In 1848 Bontemps was obliged to leave France for political reasons and came to England, where he initiated the optical glass manufacture at Chance's glass works near Birmingham, and this firm ultimately attained a considerable reputation in the production of optical glass, especially of large disks for telescope objectives.
Efforts at improving optical glass had, however, not been confined to the descendants and successors of Guinand and Fraunhofer.
Very perfectly annealed optical glass is now, however, readily obtainable.
An originally unanticipated difficulty has arisen from the fact that the reseau-lines have not been ruled on plates of optical glass with optical surfaces, and that, in consequence of irregular refraction in the glass plate, the rays do not always pass through the silver film-lines in a direction strictly normal to the silvered surface; therefore, if the sensitive surface of the photographic plate is not in contact with the silver film of the reseau, the undeveloped photographic copy of the reseau may in such a case not be an exact reproduction of the silvered reseau.
The next and most important forward step in the progress of optical glass manufacture was initiated by Ernst Abbe and carried out jointly by him and 0.
In spite of the improvements in themanufacture of optical glass (see Glass) practically the same crown and flint glasses as used by John Dollond in 1758 for achromatic objectives are still used for all the largest of the modern refracting telescopes.
The furnace used for the production of optical glass is generally constructed to take one crucible only, so that the heat of the furnace may be accurately adjusted to the requirements of the particular glass under treatment.
From the large masses great lenses and mirrors may be produced, while the smaller pieces are used for the production of the disks and slabs of moderate size, in which the optical glass of commerce is usually supplied.

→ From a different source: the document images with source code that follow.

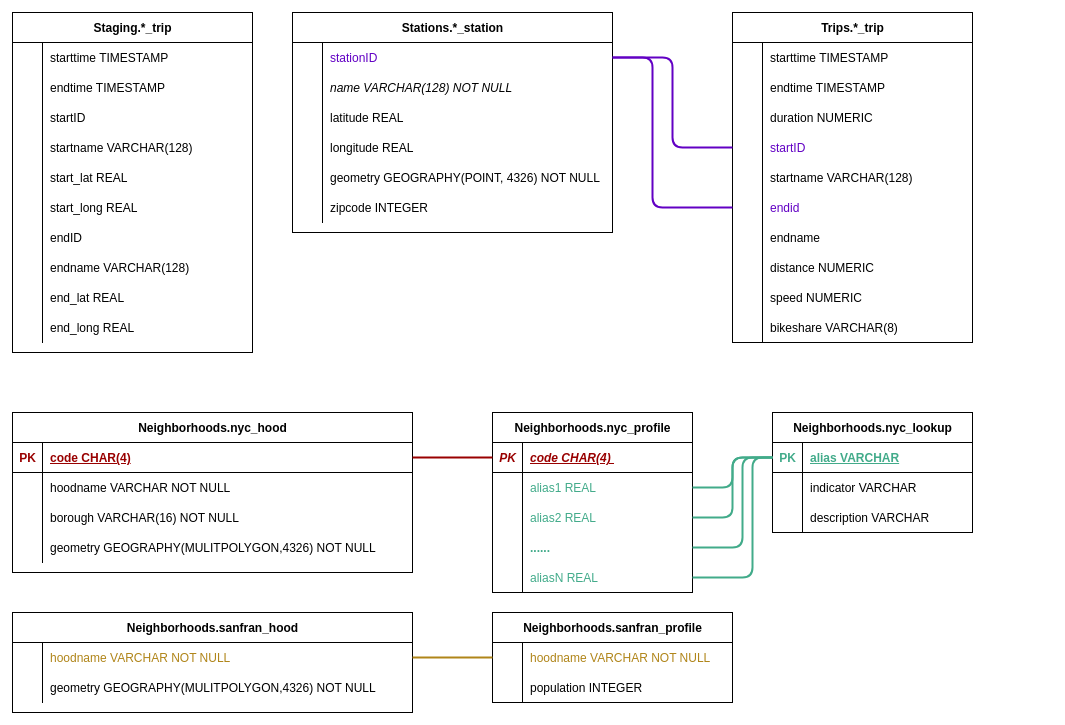
<!DOCTYPE html>
<html lang="en">
<head>
<meta charset="utf-8">
<title>Bikeshare database schema</title>
<style>
:root {
  --ink: #000;
  --paper: #fff;
  --station: #6200c4;
  --code: #990000;
  --alias: #42ab8a;
  --hood: #b08519;
}
* { box-sizing: border-box; margin: 0; padding: 0; }
html, body { width: 1065px; height: 725px; overflow: hidden; background: var(--paper); }
.schema {
  position: relative;
  width: 1065px;
  height: 725px;
  color: var(--ink);
  font: 12px/30px "Liberation Sans", Arial, sans-serif;
}
.entity {
  position: absolute;
  left: var(--x);
  top: var(--y);
  width: var(--w);
  height: var(--h);
  border: 1px solid var(--ink);
}
.entity h2 {
  height: 30px;
  border-bottom: 1px solid var(--ink);
  font-size: 12px;
  font-weight: bold;
  text-align: center;
}
.columns { list-style: none; }
.columns li {
  display: grid;
  grid-template-columns: 30px 1fr;
  height: 30px;
  white-space: nowrap;
}
.columns li::before {
  content: attr(data-key);
  border-right: 1px solid var(--ink);
  text-align: center;
}
.columns span { padding-left: 7px; }
.columns .primary { border-bottom: 1px solid var(--ink); font-weight: bold; }
.primary span { text-decoration: underline; white-space: pre; }
.italic { font-style: italic; }
.strong { font-weight: bold; }
.station { color: var(--station); }
.code { color: var(--code); }
.alias { color: var(--alias); }
.hood { color: var(--hood); }
.relations { position: absolute; left: 0; top: 0; fill: none; stroke-width: 2; }
.relations g { stroke: currentColor; }
</style>
</head>
<body>
<main class="schema">
  <section class="entity" style="--x:12px;--y:12px;--w:241px;--h:341px">
    <h2>Staging.*_trip</h2>
    <ul class="columns">
      <li><span>starttime TIMESTAMP</span></li>
      <li><span>endtime TIMESTAMP</span></li>
      <li><span>startID</span></li>
      <li><span>startname VARCHAR(128)</span></li>
      <li><span>start_lat REAL</span></li>
      <li><span>start_long REAL</span></li>
      <li><span>endID</span></li>
      <li><span>endname VARCHAR(128)</span></li>
      <li><span>end_lat REAL</span></li>
      <li><span>end_long REAL</span></li>
    </ul>
  </section>

  <section class="entity" style="--x:292px;--y:12px;--w:321px;--h:221px">
    <h2>Stations.*_station</h2>
    <ul class="columns">
      <li><span class="station">stationID</span></li>
      <li><span class="italic">name VARCHAR(128) NOT NULL</span></li>
      <li><span>latitude REAL</span></li>
      <li><span>longitude REAL</span></li>
      <li><span>geometry GEOGRAPHY(POINT, 4326) NOT NULL</span></li>
      <li><span>zipcode INTEGER</span></li>
    </ul>
  </section>

  <section class="entity" style="--x:732px;--y:12px;--w:241px;--h:331px">
    <h2>Trips.*_trip</h2>
    <ul class="columns">
      <li><span>starttime TIMESTAMP</span></li>
      <li><span>endtime TIMESTAMP</span></li>
      <li><span>duration NUMERIC</span></li>
      <li><span class="station">startID</span></li>
      <li><span>startname VARCHAR(128)</span></li>
      <li><span class="station">endid</span></li>
      <li><span>endname</span></li>
      <li><span>distance NUMERIC</span></li>
      <li><span>speed NUMERIC</span></li>
      <li><span>bikeshare VARCHAR(8)</span></li>
    </ul>
  </section>

  <section class="entity" style="--x:12px;--y:412px;--w:401px;--h:161px">
    <h2>Neighborhoods.nyc_hood</h2>
    <ul class="columns">
      <li class="primary code" style="border-color:var(--ink)" data-key="PK"><span>code CHAR(4)</span></li>
      <li><span>hoodname VARCHAR NOT NULL</span></li>
      <li><span>borough VARCHAR(16) NOT NULL</span></li>
      <li><span>geometry GEOGRAPHY(MULITPOLYGON,4326) NOT NULL</span></li>
    </ul>
  </section>

  <section class="entity" style="--x:492px;--y:412px;--w:201px;--h:181px">
    <h2>Neighborhoods.nyc_profile</h2>
    <ul class="columns">
      <li class="primary code italic" data-key="PK"><span>code CHAR(4) </span></li>
      <li><span class="alias">alias1 REAL</span></li>
      <li><span class="alias">alias2 REAL</span></li>
      <li><span class="alias strong">......</span></li>
      <li><span class="alias">aliasN REAL</span></li>
    </ul>
  </section>

  <section class="entity" style="--x:772px;--y:412px;--w:201px;--h:121px">
    <h2>Neighborhoods.nyc_lookup</h2>
    <ul class="columns">
      <li class="primary alias" data-key="PK"><span>alias VARCHAR</span></li>
      <li><span>indicator VARCHAR</span></li>
      <li><span>description VARCHAR</span></li>
    </ul>
  </section>

  <section class="entity" style="--x:12px;--y:612px;--w:401px;--h:101px">
    <h2>Neighborhoods.sanfran_hood</h2>
    <ul class="columns">
      <li><span class="hood">hoodname VARCHAR NOT NULL</span></li>
      <li><span>geometry GEOGRAPHY(MULITPOLYGON,4326) NOT NULL</span></li>
    </ul>
  </section>

  <section class="entity" style="--x:492px;--y:612px;--w:241px;--h:91px">
    <h2>Neighborhoods.sanfran_profile</h2>
    <ul class="columns">
      <li><span class="hood">hoodname VARCHAR NOT NULL</span></li>
      <li><span>population INTEGER</span></li>
    </ul>
  </section>

  <svg class="relations" width="1065" height="725" viewBox="0 0 1065 725" aria-hidden="true">
    <g class="station" transform="translate(.5 .5)">
      <path d="M612 57H662Q672 57 672 67V137Q672 147 682 147H732"/>
      <path d="M612 57H642Q652 57 652 67V197Q652 207 662 207H732"/>
    </g>
    <g class="code" transform="translate(.5 .5)">
      <path d="M412 457H492"/>
    </g>
    <g class="alias" transform="translate(.5 .5)">
      <path d="M692 487H722Q732 487 732 477V467Q732 457 742 457H772"/>
      <path d="M692 517H722Q732 517 732 507V467Q732 457 742 457H772"/>
      <path d="M692 547H732Q742 547 742 537V467Q742 457 752 457H772"/>
      <path d="M692 577H742Q752 577 752 567V467Q752 457 762 457H772"/>
    </g>
    <g class="hood" transform="translate(.5 .5)">
      <path d="M412 657H492"/>
    </g>
  </svg>
</main>
</body>
</html>
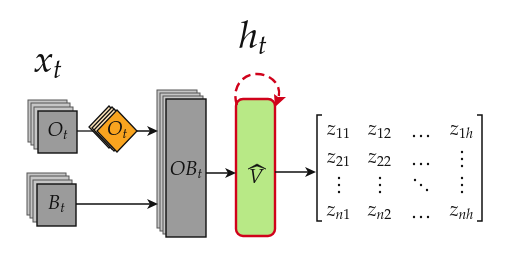
<!DOCTYPE html>
<html lang="en">
<head>
<meta charset="utf-8">
<title>Recurrent model diagram</title>
<style>
:root {
  --ink: #111;
  --grey: #9b9b9b;
  --grey-back: #c6c6c6;
  --orange: #f9a41f;
  --orange-back: #fde3b8;
  --green: #b8e986;
  --red: #d0021b;
}
* { box-sizing: border-box; }
html, body { margin: 0; overflow: hidden; background: #fff; }
.diagram {
  position: relative;
  width: 511px;
  height: 265px;
  overflow: hidden;
  background: #fff;
  color: var(--ink);
  font: italic 20px/1 "TeX Gyre Pagella", "Noto Serif", serif;
}
.shapes { position: absolute; inset: 0; }
.label {
  position: absolute;
  display: flex;
  align-items: center;
  justify-content: center;
  white-space: nowrap;
}
sub {
  position: relative;
  top: .24em;
  font-size: .7em;
  line-height: 0;
  vertical-align: baseline;
}
.digits { font-style: normal; }
.large { font-size: 38px; }
.input { left: 18px; top: 43px; width: 60px; height: 40px; }
.state { left: 223px; top: 19px; width: 60px; height: 40px; }
.observation { left: 38px; top: 111px; width: 39px; height: 41px; }
.transform { left: 97px; top: 111px; width: 40px; height: 40px; }
.belief { left: 37px; top: 184px; width: 39px; height: 42px; }
.joined { left: 166px; top: 151px; width: 40px; height: 40px; }
.value { left: 236px; top: 159px; width: 40px; height: 40px; }
.matrix {
  position: absolute;
  left: 318px;
  top: 117px;
  width: 163px;
  display: grid;
  grid-template-columns: repeat(4, 41px);
  grid-template-rows: 28px 27px 26px 28px;
  place-items: center;
}
.matrix span { white-space: nowrap; }
.matrix svg { display: block; fill: var(--ink); }
</style>
</head>
<body>
<main class="diagram">
  <svg class="shapes" width="511" height="265" viewBox="0 0 511 265" fill="none" stroke="var(--ink)" stroke-width="1.3" aria-hidden="true">
    <defs>
      <path id="arrowhead" d="M0 0L-11-5L-8 0L-11 5Z" stroke="none"/>
      <rect id="small-card" width="39" height="42"/>
      <rect id="tall-card" width="40" height="138"/>
      <polygon id="diamond" points="0,-21 20,0 0,21 -20,0"/>
    </defs>

    <g class="observation-stack" fill="var(--grey-back)" stroke="#555" stroke-width="1">
      <use href="#small-card" x="28" y="100"/>
      <use href="#small-card" x="31" y="103"/>
      <use href="#small-card" x="34" y="107"/>
      <use href="#small-card" x="38" y="111" fill="var(--grey)" stroke="var(--ink)" stroke-width="1.4"/>
    </g>
    <g class="belief-stack" fill="var(--grey-back)" stroke="#555" stroke-width="1">
      <use href="#small-card" x="27" y="173"/>
      <use href="#small-card" x="30" y="176"/>
      <use href="#small-card" x="33" y="180"/>
      <use href="#small-card" x="37" y="184" fill="var(--grey)" stroke="var(--ink)" stroke-width="1.4"/>
    </g>
    <g class="joined-stack" fill="var(--grey-back)" stroke="#555" stroke-width="1">
      <use href="#tall-card" x="157" y="90"/>
      <use href="#tall-card" x="160" y="93"/>
      <use href="#tall-card" x="163" y="96"/>
      <use href="#tall-card" x="166" y="99" fill="var(--grey)" stroke="var(--ink)" stroke-width="1.4"/>
    </g>

    <path d="M77 131H98"/>
    <g class="transform-stack" fill="var(--orange-back)">
      <use href="#diamond" x="109" y="127"/>
      <use href="#diamond" x="112" y="128"/>
      <use href="#diamond" x="114" y="130"/>
      <use href="#diamond" x="117" y="131" fill="var(--orange)"/>
    </g>

    <rect x="236" y="99" width="39" height="137" rx="7" fill="var(--green)" stroke="var(--red)" stroke-width="2.4"/>
    <path class="hat" d="M248 169L257 164L266 169L257 166Z" fill="var(--ink)" stroke-width=".6"/>

    <path class="recurrence" d="M237 105C231 88 242 74 257 74C273 74 284 88 277 101" stroke="var(--red)" stroke-width="2.4" stroke-dasharray="9 5"/>
    <path d="M275 107L274 94L278 97L286 97Z" fill="var(--red)"  stroke="none"/>

    <g class="arrows">
      <path d="M137 131H150M76 204H150M206 173H229M275 172H308"/>
      <g fill="var(--ink)">
        <use href="#arrowhead" x="158" y="131"/>
        <use href="#arrowhead" x="158" y="204"/>
        <use href="#arrowhead" x="236" y="173"/>
        <use href="#arrowhead" x="316" y="172"/>
      </g>
    </g>
    <path class="brackets" d="M322 115H317V221H322M477 115H482V221H477" stroke-width="1.5"/>
  </svg>

  <div class="label large input"><span>x<sub>t</sub></span></div>
  <div class="label large state"><span>h<sub>t</sub></span></div>
  <div class="label observation"><span>O<sub>t</sub></span></div>
  <div class="label transform"><span>O<sub>t</sub></span></div>
  <div class="label belief"><span>B<sub>t</sub></span></div>
  <div class="label joined"><span>OB<sub>t</sub></span></div>
  <div class="label value"><span>V</span></div>

  <svg width="0" height="0" style="position:absolute" aria-hidden="true">
    <defs>
      <g id="dots-across"><circle cx="3" cy="15" r="1.2"/><circle cx="10" cy="15" r="1.2"/><circle cx="17" cy="15" r="1.2"/></g>
      <g id="dots-down"><circle cx="10" cy="3" r="1.2"/><circle cx="10" cy="10" r="1.2"/><circle cx="10" cy="17" r="1.2"/></g>
      <g id="dots-diagonal"><circle cx="4" cy="5" r="1.2"/><circle cx="10" cy="10" r="1.2"/><circle cx="16" cy="15" r="1.2"/></g>
    </defs>
  </svg>
  <div class="matrix">
    <span>z<sub class="digits">11</sub></span>
    <span>z<sub class="digits">12</sub></span>
    <svg width="20" height="20"><use href="#dots-across"/></svg>
    <span>z<sub><span class="digits">1</span>h</sub></span>

    <span>z<sub class="digits">21</sub></span>
    <span>z<sub class="digits">22</sub></span>
    <svg width="20" height="20"><use href="#dots-across"/></svg>
    <svg width="20" height="20"><use href="#dots-down"/></svg>

    <svg width="20" height="20"><use href="#dots-down"/></svg>
    <svg width="20" height="20"><use href="#dots-down"/></svg>
    <svg width="20" height="20"><use href="#dots-diagonal"/></svg>
    <svg width="20" height="20"><use href="#dots-down"/></svg>

    <span>z<sub>n<span class="digits">1</span></sub></span>
    <span>z<sub>n<span class="digits">2</span></sub></span>
    <svg width="20" height="20"><use href="#dots-across"/></svg>
    <span>z<sub>nh</sub></span>
  </div>
</main>
</body>
</html>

The first step towards overcoming this vital defect in optical glass was taken by P. L.